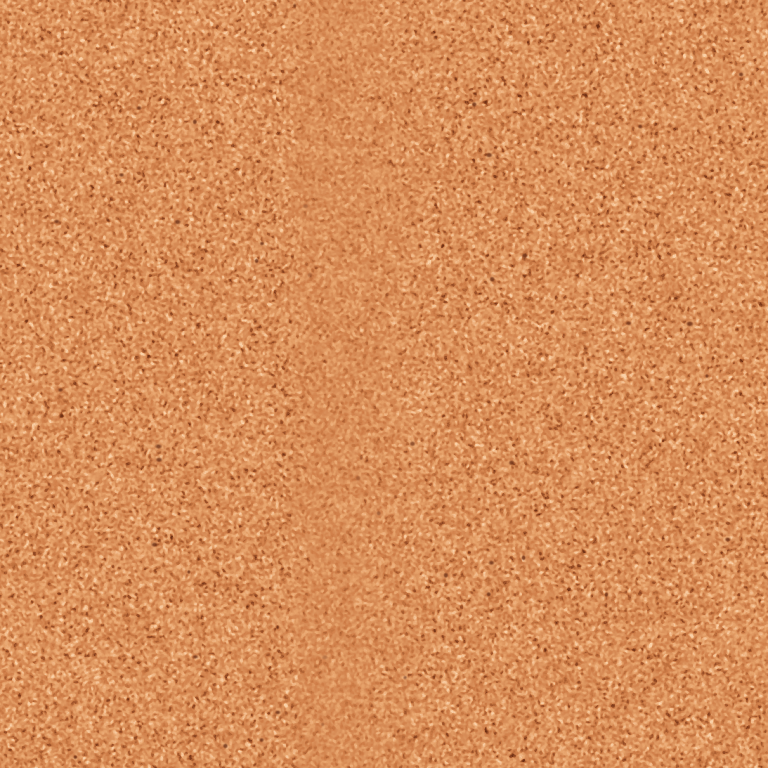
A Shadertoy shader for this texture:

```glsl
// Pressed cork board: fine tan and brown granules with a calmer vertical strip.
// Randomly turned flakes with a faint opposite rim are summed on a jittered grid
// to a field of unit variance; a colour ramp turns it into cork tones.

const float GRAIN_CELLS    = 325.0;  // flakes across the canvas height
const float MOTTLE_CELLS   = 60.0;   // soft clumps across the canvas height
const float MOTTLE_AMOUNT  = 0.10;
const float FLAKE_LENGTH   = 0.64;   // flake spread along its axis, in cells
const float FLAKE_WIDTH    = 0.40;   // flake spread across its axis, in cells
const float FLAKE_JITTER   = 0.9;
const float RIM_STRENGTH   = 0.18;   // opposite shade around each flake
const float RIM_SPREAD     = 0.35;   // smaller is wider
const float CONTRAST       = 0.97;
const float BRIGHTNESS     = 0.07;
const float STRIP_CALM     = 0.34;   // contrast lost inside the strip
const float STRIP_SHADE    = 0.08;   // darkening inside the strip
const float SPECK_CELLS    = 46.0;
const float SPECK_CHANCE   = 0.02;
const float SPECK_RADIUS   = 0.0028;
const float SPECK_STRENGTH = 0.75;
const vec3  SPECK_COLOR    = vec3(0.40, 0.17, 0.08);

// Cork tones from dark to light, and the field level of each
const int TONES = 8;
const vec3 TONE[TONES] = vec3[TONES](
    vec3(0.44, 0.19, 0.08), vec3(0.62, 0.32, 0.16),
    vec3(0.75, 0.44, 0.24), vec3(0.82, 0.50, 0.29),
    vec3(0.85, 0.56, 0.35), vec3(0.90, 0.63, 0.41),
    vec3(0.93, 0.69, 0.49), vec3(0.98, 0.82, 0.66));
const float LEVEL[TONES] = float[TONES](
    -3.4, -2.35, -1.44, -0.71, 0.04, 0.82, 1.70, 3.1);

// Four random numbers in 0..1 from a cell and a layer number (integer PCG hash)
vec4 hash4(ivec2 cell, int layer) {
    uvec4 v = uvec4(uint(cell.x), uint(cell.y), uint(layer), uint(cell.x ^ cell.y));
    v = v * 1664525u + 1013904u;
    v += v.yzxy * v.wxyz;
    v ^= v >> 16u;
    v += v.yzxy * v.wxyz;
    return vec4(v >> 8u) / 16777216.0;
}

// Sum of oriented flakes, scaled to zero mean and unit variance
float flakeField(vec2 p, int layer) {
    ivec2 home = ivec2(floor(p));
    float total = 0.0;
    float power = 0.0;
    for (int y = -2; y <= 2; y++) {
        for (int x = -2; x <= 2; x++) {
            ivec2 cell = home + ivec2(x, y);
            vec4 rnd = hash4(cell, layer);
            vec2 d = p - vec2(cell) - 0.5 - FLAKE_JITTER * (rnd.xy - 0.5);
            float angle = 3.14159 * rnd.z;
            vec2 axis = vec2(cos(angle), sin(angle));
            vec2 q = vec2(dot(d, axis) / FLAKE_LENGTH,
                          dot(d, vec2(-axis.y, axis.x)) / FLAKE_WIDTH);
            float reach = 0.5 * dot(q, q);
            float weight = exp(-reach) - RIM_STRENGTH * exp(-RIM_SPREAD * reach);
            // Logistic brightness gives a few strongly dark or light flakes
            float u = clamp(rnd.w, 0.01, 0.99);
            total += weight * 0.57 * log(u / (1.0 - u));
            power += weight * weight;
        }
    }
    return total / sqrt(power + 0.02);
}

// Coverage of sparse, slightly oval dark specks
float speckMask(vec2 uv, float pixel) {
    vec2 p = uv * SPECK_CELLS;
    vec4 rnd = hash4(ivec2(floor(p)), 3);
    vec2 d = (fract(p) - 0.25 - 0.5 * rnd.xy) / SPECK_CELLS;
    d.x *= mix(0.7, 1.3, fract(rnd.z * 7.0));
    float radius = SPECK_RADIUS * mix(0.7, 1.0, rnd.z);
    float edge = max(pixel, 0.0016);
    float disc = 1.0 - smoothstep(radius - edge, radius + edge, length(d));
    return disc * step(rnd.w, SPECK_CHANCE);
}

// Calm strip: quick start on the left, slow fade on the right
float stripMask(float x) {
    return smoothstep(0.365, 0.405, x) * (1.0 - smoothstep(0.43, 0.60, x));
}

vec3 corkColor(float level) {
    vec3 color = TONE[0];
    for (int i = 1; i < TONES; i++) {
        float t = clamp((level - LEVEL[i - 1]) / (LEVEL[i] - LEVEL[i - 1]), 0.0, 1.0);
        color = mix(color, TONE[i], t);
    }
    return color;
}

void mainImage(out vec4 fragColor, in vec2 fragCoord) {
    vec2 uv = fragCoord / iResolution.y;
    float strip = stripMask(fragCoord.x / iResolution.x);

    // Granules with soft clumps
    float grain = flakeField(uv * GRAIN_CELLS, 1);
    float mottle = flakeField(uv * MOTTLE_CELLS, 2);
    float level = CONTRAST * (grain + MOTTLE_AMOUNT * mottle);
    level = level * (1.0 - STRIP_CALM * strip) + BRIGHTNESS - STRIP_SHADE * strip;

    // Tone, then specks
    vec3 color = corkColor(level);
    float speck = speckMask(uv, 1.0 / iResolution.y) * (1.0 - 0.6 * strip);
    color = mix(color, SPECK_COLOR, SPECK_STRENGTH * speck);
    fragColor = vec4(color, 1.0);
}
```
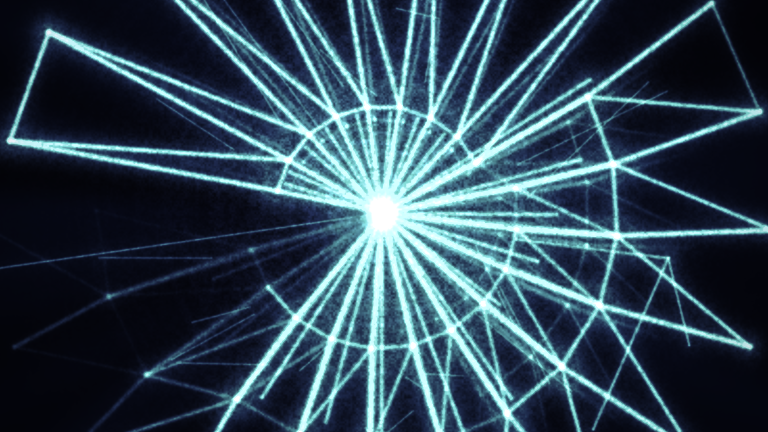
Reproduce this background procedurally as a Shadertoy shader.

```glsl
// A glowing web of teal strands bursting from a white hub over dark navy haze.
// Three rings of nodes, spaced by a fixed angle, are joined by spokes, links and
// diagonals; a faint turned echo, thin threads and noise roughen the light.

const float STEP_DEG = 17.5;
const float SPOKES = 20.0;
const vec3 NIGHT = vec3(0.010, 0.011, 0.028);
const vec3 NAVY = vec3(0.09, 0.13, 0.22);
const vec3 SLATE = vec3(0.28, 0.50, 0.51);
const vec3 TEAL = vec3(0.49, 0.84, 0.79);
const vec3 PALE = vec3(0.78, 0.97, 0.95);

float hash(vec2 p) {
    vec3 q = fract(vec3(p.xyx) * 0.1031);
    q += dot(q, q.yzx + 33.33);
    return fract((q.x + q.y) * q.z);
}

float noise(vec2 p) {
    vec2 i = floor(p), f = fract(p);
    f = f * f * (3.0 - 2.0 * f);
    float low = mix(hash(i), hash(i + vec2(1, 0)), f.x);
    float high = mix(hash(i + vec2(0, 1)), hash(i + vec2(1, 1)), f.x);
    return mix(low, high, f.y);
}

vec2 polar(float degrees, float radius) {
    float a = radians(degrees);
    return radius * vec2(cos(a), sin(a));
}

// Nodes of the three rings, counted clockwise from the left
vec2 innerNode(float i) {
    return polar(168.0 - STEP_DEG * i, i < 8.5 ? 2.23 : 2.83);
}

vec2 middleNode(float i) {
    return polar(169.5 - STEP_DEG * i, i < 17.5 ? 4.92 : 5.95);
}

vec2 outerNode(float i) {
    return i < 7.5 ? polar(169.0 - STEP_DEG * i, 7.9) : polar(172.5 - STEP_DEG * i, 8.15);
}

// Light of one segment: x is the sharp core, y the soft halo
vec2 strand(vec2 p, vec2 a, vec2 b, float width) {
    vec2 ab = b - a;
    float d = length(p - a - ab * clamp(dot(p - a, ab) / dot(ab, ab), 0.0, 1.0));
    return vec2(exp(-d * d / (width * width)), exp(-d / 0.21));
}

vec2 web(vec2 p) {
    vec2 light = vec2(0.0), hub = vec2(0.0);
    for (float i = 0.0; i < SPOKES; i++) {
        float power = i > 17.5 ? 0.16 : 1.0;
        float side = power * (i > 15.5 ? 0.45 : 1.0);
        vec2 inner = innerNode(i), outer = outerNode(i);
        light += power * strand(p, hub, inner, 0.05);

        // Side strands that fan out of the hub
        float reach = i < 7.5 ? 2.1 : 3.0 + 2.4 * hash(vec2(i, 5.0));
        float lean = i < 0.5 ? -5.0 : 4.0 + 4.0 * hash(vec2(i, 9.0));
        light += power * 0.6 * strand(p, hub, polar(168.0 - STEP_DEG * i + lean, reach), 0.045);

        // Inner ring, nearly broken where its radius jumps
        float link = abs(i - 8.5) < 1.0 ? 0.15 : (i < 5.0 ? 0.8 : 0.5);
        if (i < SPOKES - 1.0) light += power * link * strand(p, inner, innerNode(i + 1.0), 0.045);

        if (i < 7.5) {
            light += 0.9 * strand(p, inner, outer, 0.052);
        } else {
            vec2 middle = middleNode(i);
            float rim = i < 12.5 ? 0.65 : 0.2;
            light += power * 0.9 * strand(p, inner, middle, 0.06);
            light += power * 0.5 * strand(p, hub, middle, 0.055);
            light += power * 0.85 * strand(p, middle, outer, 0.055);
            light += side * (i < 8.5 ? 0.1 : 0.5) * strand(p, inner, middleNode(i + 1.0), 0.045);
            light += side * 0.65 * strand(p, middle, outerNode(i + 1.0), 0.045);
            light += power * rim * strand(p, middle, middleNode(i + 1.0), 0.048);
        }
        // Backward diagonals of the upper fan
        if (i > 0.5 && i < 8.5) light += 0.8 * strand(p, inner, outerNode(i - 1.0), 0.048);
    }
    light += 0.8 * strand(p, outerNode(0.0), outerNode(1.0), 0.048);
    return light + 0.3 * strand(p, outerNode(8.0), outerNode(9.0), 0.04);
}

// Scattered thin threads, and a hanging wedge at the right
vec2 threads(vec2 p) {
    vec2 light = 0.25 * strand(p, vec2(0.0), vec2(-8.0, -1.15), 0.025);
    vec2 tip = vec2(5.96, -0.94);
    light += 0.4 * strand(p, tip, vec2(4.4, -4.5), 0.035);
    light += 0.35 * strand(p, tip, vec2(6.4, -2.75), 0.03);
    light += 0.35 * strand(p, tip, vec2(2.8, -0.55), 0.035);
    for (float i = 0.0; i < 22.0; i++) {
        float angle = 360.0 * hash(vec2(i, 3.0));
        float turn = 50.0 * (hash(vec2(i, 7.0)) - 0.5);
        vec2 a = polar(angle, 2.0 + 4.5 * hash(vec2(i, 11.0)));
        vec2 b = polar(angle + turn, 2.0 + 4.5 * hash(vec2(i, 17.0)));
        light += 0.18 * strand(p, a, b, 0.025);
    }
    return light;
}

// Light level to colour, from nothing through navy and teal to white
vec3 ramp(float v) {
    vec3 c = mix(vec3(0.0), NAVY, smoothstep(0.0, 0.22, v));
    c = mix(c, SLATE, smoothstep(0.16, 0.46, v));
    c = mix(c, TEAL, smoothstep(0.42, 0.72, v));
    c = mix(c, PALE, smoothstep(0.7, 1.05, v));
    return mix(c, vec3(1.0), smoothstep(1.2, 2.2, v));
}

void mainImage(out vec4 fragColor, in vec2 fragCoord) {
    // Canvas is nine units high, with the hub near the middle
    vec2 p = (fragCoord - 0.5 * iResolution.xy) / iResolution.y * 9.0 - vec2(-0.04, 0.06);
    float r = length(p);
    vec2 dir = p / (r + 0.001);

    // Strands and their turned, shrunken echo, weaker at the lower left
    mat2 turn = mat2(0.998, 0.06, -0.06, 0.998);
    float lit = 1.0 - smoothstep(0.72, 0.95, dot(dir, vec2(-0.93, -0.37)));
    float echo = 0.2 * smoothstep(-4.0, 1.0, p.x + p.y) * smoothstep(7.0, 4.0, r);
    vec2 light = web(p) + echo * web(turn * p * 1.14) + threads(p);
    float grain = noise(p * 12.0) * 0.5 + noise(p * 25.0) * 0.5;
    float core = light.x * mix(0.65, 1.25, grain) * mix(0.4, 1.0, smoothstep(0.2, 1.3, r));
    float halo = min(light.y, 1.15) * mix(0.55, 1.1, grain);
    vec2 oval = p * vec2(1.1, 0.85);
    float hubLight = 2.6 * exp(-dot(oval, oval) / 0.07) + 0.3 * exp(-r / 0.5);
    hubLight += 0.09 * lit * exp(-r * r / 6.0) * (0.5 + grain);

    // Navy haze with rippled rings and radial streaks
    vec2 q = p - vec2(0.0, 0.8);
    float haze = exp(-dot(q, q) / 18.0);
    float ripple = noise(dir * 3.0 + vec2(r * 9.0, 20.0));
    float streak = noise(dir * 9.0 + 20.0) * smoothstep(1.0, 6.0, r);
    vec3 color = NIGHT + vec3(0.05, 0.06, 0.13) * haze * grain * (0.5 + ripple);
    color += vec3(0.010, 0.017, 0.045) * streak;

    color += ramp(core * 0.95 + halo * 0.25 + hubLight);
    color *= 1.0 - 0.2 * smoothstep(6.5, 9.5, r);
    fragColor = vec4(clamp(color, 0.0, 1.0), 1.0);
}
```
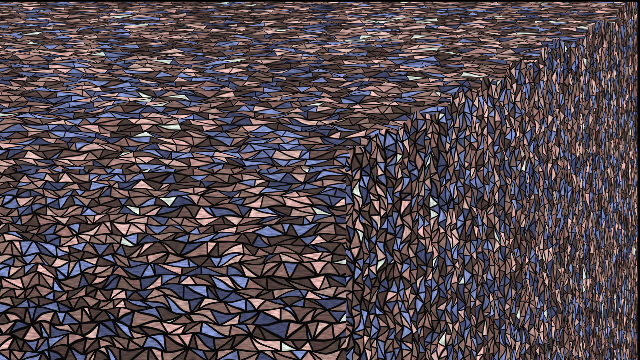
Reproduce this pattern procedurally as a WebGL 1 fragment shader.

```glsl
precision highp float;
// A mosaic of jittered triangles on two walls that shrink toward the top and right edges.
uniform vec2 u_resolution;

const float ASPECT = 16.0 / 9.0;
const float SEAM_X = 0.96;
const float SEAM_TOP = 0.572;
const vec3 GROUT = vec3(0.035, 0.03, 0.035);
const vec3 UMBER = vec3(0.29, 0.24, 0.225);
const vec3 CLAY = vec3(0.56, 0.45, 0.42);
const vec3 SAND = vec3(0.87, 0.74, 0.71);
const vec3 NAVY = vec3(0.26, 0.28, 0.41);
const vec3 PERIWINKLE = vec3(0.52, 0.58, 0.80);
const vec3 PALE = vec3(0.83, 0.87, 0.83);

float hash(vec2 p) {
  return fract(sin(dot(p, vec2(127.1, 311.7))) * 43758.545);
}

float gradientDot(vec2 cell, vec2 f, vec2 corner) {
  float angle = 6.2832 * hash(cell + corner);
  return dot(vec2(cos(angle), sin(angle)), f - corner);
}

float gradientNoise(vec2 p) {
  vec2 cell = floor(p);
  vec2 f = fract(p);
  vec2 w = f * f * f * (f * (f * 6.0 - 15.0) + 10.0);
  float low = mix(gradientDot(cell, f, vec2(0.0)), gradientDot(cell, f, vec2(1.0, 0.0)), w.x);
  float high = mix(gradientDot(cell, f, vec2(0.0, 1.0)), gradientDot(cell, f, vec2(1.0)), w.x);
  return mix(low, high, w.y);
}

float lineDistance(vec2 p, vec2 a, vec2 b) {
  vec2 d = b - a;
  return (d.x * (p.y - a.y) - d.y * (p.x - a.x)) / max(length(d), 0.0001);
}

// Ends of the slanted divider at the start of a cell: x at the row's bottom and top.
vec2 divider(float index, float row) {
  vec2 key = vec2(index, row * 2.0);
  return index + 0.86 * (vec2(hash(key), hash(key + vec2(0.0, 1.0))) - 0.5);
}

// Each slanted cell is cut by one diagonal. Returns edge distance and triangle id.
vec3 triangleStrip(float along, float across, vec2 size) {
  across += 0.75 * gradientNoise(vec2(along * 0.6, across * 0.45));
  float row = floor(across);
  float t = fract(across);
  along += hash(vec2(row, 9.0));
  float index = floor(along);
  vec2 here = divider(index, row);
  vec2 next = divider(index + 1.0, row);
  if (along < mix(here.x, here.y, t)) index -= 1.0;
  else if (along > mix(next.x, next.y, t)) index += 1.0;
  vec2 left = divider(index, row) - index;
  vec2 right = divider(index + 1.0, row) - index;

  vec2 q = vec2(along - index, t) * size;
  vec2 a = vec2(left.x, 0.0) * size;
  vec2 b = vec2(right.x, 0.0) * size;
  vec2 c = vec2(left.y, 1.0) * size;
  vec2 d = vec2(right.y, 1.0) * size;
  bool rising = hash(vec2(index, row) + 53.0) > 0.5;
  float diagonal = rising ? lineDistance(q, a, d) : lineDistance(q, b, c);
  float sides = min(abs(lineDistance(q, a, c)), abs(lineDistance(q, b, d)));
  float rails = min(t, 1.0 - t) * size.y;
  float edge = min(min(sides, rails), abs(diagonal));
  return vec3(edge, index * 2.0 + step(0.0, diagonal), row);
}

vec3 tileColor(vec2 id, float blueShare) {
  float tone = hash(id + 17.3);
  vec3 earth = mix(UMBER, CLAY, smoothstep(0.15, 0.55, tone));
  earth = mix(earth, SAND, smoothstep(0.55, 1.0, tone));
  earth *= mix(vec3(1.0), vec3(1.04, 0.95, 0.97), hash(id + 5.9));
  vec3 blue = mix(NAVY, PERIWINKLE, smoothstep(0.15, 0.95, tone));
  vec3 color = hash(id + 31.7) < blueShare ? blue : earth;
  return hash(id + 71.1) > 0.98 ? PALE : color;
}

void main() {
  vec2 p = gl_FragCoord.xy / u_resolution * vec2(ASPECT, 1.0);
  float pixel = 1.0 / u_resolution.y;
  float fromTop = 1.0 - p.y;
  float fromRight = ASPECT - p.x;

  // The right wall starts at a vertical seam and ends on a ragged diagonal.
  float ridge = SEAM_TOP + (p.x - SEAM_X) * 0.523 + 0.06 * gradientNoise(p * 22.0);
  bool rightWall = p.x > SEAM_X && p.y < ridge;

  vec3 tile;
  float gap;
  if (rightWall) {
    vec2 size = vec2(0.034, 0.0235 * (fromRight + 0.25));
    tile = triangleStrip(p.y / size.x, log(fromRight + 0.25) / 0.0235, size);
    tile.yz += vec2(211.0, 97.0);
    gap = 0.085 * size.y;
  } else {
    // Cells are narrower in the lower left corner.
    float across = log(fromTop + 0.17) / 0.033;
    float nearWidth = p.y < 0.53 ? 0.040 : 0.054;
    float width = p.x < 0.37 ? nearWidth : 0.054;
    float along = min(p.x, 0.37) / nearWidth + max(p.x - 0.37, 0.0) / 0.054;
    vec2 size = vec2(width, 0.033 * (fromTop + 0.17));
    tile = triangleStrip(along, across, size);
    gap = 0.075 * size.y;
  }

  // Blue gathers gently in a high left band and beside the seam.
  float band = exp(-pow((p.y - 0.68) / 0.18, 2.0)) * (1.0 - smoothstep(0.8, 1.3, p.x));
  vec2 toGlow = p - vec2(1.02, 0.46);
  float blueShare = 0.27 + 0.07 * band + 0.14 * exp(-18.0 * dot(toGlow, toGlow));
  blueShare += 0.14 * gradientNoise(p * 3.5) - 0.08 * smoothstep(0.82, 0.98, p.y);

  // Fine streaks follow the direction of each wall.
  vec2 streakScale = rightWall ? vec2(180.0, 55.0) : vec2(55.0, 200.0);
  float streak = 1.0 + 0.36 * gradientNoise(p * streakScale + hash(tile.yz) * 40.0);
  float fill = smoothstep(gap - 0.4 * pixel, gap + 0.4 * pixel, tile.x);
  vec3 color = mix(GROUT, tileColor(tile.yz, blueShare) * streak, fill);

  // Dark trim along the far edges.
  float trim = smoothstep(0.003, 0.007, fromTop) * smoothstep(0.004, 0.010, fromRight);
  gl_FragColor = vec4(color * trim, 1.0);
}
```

[ACTIVITY] Since only a number is wanted, report how many lines of the listing include the word "polar".

[SOLUTION] 7